Speaking at the conference today, Secretary Clinton said, "For Americans of my generation, the war in Vietnam shaped the way we view the world and our country. Like everyone in those days, I had friends who enlisted -- male friends who enlisted -- were drafted, resisted, or became conscientious objectors; many long, painful, anguished conversations. And yet, the lessons of that era continue to inform the decisions we make. And for Vietnamese of the same generation who saw their country torn apart by war and who shared also the anguish, the loss of loved ones, friends, and family members as so many Americans did, the memories are also vivid and, for many, still painful.
"People do not easily shake off the weight of history. All over the world, we see the bitter legacy of old conflicts and enmities. It is a source of many of our most persistent challenges. I see it every day as I work with governments on very intractable conflicts that are difficult to even imagine resolving because of the accumulated history of mistrust, of violence that has joined peoples together over time. But how remarkable it is that the American and Vietnamese people have decided to leave behind a history they could not change and embrace a future that we can shape together."
Recalling a visit to Hanoi ten years ago, Secretary Clinton said, "...the most moving experience was our visit to a site where Vietnamese and American archeologists, along with American and Vietnamese soldiers, were searching together for the remains of a missing United States pilot who had crashed 33 years before, Lieutenant Colonel Lawrence Evert. Bill and I stood there watching this work with Lieutenant Colonel Evert's children, now grown beside us. We watched the workers carefully sift through the mud. Knee deep, they painstakingly excavated the fragments of Colonel Evert's F-105 fighter plane and the tatters of his uniform. It was a sacred site and both sides were joined in that work. The Vietnamese Government had sent engineers to help, villagers had come forward with artifacts and information, and eventually the Everts were able to take their father home.

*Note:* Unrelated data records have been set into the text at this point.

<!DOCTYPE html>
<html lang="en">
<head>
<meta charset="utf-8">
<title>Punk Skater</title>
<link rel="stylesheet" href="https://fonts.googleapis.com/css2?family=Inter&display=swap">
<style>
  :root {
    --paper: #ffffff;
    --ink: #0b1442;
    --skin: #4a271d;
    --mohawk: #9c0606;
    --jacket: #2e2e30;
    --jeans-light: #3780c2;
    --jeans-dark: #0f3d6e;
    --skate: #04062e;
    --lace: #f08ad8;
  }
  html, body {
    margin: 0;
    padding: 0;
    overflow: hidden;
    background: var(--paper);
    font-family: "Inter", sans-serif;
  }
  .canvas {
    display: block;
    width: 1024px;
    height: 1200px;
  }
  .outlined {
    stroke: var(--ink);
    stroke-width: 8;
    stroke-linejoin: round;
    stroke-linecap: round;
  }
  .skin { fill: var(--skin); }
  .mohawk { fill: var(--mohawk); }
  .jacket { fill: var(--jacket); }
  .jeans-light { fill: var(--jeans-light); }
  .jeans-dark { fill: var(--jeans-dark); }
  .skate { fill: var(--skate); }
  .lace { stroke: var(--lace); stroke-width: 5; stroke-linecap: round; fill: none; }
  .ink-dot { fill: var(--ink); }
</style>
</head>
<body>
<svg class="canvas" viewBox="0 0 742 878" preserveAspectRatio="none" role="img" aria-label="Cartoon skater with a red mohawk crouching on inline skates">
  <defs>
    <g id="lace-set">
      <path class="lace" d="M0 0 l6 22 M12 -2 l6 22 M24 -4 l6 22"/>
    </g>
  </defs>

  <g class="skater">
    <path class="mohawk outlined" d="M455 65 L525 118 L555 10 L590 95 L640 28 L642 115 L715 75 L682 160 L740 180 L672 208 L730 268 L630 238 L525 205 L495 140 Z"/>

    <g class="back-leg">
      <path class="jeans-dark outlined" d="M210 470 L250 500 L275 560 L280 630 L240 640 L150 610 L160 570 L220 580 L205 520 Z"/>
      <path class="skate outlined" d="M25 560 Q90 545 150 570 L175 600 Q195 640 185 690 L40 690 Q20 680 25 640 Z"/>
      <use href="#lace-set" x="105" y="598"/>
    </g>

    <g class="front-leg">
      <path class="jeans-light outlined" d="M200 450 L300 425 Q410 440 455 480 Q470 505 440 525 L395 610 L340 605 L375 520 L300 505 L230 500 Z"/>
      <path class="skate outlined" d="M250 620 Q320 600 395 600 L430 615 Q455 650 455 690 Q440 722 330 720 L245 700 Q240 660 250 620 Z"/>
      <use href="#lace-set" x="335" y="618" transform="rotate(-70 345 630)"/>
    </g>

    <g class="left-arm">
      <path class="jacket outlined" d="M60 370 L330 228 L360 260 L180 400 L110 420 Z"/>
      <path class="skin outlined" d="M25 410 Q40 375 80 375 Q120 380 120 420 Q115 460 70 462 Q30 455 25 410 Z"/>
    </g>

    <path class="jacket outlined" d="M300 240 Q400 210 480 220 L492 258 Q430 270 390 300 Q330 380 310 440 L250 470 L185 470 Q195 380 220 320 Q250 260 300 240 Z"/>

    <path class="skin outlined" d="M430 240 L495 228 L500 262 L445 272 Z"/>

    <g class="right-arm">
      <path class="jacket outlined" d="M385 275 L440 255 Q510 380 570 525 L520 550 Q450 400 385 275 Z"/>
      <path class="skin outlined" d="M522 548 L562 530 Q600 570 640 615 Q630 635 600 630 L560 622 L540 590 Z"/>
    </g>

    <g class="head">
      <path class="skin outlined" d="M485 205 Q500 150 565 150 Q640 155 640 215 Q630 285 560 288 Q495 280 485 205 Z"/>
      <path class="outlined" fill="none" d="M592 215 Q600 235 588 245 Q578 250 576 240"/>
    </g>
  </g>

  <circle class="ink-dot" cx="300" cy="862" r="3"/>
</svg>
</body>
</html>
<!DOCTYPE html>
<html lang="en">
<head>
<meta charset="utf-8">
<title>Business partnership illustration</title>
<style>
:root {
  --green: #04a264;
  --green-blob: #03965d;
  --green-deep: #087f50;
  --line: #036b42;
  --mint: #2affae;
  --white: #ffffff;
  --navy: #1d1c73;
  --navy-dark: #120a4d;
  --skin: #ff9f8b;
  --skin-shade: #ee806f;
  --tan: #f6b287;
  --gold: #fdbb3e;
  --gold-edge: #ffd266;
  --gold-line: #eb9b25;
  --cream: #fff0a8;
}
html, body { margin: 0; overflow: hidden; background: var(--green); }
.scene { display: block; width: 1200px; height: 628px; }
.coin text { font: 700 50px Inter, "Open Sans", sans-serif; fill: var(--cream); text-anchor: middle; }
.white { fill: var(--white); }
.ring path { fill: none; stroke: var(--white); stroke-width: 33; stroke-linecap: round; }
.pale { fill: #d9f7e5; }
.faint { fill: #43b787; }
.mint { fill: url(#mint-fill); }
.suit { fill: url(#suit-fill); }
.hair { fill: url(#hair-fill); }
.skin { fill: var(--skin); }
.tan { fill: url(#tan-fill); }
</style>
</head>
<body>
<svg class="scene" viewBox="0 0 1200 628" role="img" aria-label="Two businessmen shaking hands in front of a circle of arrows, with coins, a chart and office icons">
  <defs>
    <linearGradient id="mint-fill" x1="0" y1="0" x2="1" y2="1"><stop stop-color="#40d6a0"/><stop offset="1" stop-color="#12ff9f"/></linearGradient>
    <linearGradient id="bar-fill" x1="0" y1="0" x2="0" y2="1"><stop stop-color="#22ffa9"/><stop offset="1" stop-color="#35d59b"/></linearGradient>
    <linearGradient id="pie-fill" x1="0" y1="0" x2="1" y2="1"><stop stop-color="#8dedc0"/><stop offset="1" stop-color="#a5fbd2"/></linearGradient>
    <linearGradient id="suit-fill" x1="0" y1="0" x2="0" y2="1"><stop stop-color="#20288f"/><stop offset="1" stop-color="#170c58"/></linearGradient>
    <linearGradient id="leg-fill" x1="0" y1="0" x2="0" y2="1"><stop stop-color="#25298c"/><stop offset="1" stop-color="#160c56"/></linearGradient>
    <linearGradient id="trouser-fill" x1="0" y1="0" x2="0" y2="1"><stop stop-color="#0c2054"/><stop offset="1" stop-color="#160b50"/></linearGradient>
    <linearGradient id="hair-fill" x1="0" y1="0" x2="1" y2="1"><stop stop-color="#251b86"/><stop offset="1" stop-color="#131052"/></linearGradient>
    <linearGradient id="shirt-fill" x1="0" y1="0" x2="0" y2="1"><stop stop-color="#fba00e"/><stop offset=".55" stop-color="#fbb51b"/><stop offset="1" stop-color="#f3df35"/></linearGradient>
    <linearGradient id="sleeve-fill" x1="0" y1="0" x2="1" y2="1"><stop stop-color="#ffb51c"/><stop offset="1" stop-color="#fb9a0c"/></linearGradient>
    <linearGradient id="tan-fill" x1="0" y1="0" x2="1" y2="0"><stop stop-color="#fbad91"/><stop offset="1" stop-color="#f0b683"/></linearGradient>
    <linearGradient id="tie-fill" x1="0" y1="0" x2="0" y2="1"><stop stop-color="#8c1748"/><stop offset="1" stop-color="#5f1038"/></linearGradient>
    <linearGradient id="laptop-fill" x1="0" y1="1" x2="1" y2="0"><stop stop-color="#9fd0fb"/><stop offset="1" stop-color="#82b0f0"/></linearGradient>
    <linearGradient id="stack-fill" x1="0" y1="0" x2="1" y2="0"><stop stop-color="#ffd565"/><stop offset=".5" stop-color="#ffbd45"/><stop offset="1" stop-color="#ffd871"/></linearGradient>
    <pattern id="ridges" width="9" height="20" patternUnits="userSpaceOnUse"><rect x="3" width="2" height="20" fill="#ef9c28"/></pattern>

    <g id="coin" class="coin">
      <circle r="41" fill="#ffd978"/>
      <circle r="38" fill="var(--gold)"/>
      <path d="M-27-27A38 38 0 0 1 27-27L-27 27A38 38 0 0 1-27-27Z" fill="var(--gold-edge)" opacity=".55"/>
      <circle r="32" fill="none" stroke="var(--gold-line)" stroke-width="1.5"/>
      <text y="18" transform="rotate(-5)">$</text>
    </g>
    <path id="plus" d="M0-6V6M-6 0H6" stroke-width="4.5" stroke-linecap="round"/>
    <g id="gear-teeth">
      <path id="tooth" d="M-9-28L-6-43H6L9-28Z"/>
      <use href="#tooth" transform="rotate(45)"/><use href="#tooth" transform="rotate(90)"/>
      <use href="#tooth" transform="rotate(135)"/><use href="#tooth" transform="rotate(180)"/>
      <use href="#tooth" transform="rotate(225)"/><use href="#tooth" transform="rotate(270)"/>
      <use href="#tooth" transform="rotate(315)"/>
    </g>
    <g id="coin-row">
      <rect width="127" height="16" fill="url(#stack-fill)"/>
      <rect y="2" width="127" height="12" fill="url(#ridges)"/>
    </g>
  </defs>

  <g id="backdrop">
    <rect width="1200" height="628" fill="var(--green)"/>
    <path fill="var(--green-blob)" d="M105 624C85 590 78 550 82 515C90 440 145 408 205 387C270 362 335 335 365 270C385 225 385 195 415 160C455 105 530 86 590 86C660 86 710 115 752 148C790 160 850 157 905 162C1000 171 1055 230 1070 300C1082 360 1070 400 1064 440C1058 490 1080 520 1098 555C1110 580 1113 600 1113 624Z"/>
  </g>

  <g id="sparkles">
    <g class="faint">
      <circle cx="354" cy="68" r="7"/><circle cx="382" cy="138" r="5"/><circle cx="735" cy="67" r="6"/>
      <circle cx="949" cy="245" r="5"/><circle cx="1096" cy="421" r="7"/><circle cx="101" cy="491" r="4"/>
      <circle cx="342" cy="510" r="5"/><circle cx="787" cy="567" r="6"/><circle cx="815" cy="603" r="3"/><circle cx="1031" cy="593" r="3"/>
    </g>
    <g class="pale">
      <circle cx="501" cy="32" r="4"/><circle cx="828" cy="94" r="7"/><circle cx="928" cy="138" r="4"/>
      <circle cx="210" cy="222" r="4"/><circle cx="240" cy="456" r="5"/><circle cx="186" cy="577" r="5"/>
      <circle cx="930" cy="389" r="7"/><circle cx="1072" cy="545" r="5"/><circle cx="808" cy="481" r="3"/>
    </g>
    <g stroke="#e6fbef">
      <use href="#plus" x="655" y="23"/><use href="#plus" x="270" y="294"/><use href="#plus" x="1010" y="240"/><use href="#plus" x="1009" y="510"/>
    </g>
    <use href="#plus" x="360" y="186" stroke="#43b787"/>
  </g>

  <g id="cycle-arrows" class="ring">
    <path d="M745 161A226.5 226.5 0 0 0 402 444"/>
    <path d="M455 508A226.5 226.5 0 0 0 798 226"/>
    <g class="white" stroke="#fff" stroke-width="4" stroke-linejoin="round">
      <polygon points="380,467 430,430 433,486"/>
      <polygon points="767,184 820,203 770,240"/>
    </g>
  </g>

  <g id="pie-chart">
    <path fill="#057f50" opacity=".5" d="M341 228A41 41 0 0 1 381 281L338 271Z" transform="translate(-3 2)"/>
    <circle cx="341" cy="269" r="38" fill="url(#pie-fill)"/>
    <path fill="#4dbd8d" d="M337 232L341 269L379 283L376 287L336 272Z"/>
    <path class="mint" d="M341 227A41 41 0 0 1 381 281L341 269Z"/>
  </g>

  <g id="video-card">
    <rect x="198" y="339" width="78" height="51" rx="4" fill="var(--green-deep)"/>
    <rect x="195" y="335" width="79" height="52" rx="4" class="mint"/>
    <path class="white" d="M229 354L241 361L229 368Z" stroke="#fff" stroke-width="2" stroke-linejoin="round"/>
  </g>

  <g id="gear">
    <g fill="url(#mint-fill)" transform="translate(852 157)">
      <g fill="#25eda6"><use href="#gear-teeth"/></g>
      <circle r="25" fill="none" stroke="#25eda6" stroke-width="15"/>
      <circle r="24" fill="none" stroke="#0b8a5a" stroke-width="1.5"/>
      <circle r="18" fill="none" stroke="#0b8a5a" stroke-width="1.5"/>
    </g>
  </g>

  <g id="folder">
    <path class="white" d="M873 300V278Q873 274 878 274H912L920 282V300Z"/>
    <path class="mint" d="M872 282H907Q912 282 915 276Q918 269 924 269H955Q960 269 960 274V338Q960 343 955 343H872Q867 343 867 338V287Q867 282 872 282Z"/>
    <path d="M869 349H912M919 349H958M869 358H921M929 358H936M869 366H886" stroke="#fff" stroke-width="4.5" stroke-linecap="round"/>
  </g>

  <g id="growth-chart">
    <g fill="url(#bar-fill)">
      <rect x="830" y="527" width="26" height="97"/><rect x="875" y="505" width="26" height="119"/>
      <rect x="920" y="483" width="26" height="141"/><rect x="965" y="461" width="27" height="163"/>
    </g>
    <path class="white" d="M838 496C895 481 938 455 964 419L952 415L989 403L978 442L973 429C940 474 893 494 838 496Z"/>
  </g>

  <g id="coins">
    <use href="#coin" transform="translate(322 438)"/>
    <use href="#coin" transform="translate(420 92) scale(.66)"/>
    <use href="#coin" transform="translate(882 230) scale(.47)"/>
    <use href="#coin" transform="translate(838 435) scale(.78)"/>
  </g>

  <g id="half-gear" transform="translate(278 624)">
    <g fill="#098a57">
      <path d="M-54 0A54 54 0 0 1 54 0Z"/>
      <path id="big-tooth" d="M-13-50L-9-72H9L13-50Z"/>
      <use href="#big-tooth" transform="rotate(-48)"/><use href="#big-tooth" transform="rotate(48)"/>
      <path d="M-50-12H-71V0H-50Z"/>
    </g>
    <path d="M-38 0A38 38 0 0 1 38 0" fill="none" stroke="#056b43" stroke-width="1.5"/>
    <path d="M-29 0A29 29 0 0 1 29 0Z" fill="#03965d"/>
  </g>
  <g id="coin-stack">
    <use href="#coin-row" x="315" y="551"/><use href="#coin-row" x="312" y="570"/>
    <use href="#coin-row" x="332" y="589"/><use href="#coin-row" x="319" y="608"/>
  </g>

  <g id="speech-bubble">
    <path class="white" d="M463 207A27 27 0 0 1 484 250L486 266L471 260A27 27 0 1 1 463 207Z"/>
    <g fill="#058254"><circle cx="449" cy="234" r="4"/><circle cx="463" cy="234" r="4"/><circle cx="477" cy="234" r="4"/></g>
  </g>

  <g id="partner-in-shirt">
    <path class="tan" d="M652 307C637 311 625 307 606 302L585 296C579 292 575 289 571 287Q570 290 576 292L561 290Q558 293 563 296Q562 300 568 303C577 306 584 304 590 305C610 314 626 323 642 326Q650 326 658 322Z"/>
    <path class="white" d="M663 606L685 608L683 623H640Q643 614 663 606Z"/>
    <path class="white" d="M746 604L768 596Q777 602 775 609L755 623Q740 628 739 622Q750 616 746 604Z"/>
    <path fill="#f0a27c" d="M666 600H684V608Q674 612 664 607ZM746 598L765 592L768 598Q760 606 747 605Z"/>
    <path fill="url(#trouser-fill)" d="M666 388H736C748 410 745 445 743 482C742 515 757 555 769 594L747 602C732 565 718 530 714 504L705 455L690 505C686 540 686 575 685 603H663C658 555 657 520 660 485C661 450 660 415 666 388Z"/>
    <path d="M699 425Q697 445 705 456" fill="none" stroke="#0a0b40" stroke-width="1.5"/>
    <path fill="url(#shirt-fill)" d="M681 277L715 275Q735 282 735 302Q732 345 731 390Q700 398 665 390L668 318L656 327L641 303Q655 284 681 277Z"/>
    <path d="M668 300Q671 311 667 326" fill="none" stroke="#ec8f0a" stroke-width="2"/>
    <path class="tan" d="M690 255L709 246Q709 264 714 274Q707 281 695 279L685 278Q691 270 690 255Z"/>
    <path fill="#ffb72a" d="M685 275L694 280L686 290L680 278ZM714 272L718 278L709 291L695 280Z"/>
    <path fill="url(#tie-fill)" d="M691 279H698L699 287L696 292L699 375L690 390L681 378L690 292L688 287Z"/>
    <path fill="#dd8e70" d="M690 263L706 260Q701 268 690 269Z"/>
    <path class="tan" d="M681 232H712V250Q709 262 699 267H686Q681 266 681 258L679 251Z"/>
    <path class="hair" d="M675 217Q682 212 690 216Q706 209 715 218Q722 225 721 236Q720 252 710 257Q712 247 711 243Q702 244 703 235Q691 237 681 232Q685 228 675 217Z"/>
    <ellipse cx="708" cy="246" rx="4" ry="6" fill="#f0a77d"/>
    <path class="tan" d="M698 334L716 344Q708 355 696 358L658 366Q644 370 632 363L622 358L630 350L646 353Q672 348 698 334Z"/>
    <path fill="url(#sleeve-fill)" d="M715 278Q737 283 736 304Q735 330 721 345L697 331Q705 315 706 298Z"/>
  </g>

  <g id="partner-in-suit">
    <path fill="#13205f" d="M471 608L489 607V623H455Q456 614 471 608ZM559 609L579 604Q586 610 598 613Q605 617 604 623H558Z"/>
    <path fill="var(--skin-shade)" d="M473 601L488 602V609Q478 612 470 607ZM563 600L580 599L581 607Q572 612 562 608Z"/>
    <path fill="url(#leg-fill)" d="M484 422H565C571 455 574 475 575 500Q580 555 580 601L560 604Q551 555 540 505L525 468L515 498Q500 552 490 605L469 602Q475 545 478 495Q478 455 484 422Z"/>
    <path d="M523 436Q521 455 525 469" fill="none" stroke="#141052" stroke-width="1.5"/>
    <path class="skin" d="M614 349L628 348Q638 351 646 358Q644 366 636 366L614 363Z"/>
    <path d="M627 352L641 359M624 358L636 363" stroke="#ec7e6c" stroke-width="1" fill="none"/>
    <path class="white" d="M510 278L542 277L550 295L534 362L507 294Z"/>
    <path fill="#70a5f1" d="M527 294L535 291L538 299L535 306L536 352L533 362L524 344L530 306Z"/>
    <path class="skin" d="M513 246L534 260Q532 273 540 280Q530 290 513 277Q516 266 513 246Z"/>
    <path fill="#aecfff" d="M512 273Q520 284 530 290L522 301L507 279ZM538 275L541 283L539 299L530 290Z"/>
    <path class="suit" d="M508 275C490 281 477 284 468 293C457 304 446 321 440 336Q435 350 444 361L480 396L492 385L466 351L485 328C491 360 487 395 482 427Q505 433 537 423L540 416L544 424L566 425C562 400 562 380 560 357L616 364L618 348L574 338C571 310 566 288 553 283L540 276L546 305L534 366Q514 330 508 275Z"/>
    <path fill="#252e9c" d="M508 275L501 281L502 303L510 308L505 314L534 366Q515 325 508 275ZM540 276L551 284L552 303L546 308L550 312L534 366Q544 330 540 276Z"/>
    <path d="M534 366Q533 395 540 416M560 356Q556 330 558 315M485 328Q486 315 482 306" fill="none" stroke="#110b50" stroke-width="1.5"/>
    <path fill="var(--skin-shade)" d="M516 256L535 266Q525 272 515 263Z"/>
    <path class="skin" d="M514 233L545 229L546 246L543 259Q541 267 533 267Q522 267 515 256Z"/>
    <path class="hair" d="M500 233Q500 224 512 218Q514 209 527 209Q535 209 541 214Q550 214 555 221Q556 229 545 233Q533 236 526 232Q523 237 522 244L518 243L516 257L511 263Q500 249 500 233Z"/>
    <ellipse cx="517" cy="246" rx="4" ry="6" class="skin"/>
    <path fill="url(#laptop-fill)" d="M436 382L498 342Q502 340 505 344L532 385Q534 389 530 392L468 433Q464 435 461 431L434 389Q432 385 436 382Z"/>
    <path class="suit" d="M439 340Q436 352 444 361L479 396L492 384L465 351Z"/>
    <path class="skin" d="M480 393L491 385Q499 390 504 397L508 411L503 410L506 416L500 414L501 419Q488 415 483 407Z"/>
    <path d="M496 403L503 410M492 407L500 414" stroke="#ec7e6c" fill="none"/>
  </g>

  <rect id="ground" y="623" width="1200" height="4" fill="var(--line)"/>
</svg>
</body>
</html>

"...The image of that dig 10 years ago has stayed with me. Americans and Vietnamese covered in mud, searching together for traces of a shared and painful past, not because they sought to relive it nor to open old wounds, but because together we recognized we have to face our past if we're going to make peace with it.
"And that is what history, your work, this conference, and the many volumes that have been published, is all about. Historians are excavating, sifting, and straining, helping us know our history more fully so that we can put the past behind us and move forward together.
"The progress between Vietnam and the United States has been breathtaking. When I was in Hanoi to help commemorate the 15th anniversary of the normalization of relations, I addressed a large group of American and Vietnamese businesses that are working together. Our trade agreement has created jobs and spurred growth on both sides of the Pacific. Our friendship has become an anchor of security and stability in the region. An entire generation of young people has grown up knowing only peace between Vietnam and America, and the relationships that they are forming through educational and cultural exchanges, through new businesses and social networks are drawing us even closer together."
You can read the full text of Secretary Clinton's remarks here.